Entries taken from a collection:
---------------

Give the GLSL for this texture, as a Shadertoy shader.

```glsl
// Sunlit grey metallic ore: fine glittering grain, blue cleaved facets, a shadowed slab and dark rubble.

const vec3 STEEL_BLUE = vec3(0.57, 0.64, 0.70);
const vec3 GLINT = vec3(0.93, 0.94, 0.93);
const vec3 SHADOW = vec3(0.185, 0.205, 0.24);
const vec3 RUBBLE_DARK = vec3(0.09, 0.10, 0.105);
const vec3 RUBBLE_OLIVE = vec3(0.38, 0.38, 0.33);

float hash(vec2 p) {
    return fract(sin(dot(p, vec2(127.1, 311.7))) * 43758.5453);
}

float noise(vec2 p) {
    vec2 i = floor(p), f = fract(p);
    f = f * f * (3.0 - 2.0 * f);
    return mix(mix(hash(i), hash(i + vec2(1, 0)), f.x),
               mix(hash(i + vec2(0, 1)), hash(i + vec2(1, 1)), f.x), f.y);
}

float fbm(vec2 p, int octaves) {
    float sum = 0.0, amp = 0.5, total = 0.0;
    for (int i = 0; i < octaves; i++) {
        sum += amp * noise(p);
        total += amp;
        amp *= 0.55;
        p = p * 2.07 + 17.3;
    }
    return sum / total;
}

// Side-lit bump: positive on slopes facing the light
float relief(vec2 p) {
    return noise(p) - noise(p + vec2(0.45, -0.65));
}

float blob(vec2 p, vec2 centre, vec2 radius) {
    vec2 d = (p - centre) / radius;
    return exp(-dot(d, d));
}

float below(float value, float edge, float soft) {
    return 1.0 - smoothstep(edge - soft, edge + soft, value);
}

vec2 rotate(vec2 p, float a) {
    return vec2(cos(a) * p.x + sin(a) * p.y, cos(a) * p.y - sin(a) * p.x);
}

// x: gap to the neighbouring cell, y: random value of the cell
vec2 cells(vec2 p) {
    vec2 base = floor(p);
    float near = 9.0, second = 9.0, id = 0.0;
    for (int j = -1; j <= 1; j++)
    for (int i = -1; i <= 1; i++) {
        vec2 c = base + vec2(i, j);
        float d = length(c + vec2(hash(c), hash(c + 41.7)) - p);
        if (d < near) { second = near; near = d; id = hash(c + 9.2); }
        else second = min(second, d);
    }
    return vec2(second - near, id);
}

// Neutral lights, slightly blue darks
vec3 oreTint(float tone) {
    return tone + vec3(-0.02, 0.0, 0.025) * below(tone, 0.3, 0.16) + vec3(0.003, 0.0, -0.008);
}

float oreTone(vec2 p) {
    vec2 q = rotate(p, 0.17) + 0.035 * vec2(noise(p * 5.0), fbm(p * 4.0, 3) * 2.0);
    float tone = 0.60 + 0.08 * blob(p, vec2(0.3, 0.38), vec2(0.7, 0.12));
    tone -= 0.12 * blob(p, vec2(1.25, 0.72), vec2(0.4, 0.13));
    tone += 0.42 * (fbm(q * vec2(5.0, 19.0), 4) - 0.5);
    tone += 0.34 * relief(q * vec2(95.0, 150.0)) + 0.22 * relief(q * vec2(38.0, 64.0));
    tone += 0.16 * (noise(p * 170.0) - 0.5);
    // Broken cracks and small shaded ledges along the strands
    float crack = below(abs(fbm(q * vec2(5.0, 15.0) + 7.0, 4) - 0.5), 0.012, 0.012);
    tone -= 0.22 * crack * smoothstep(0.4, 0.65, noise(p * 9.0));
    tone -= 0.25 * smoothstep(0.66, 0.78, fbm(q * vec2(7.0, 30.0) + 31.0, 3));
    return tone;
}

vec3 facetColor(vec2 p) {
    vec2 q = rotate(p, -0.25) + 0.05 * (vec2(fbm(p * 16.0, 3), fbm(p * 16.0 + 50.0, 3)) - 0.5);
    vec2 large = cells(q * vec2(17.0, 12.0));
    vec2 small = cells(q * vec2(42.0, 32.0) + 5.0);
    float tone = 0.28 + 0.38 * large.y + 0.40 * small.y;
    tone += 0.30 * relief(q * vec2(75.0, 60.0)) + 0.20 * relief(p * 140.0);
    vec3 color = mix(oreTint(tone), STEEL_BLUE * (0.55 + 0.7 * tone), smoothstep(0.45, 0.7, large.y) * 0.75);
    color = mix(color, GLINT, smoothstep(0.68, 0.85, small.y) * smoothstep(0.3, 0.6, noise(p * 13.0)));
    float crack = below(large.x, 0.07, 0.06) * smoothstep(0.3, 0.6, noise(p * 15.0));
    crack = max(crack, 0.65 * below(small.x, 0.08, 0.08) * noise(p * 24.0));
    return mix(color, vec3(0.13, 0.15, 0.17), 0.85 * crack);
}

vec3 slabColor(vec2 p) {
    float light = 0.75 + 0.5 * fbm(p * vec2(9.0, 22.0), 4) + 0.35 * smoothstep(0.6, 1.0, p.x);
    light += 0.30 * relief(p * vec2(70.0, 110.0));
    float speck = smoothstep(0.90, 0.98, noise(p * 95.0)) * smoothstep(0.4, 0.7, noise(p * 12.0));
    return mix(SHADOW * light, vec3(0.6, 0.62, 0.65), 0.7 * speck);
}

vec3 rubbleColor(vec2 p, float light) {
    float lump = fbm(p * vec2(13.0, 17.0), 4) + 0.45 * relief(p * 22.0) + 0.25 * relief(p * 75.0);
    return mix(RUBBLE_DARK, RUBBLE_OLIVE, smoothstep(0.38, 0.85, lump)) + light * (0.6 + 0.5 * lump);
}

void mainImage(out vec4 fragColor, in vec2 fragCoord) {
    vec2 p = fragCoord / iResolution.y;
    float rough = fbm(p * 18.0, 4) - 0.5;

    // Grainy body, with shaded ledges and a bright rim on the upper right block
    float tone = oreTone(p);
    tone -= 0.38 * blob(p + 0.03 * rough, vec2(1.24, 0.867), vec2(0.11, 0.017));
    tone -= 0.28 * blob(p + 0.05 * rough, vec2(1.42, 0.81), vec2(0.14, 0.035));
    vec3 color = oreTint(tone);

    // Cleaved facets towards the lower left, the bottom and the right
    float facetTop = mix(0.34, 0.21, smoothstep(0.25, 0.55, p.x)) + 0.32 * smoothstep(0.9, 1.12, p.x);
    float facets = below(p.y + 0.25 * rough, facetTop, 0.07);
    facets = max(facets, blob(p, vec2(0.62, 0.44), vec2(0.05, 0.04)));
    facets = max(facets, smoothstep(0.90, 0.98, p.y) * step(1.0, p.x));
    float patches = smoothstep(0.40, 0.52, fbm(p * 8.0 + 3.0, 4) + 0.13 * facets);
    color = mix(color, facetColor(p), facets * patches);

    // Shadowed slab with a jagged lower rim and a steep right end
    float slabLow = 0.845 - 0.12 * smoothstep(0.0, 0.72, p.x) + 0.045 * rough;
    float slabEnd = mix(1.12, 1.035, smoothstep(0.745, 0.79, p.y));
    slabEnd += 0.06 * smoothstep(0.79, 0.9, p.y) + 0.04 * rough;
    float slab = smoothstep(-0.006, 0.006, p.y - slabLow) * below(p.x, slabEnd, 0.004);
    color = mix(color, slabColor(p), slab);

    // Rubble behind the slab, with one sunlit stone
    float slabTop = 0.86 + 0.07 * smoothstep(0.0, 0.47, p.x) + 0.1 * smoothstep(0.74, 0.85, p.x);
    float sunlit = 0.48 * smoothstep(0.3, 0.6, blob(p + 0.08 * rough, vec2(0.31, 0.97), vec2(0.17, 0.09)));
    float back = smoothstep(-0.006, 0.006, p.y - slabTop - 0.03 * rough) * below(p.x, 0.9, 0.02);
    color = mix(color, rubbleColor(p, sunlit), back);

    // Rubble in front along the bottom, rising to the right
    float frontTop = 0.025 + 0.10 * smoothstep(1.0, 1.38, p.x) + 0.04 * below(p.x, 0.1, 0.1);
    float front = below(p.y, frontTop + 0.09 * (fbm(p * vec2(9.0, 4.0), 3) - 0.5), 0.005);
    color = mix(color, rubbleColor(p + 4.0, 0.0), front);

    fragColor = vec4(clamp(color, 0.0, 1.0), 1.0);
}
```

---------------

What is being asked
Each line above that contains "with" must be copied out.

Answer box
    // Grainy body, with shaded ledges and a bright rim on the upper right block
    // Shadowed slab with a jagged lower rim and a steep right end
    // Rubble behind the slab, with one sunlit stone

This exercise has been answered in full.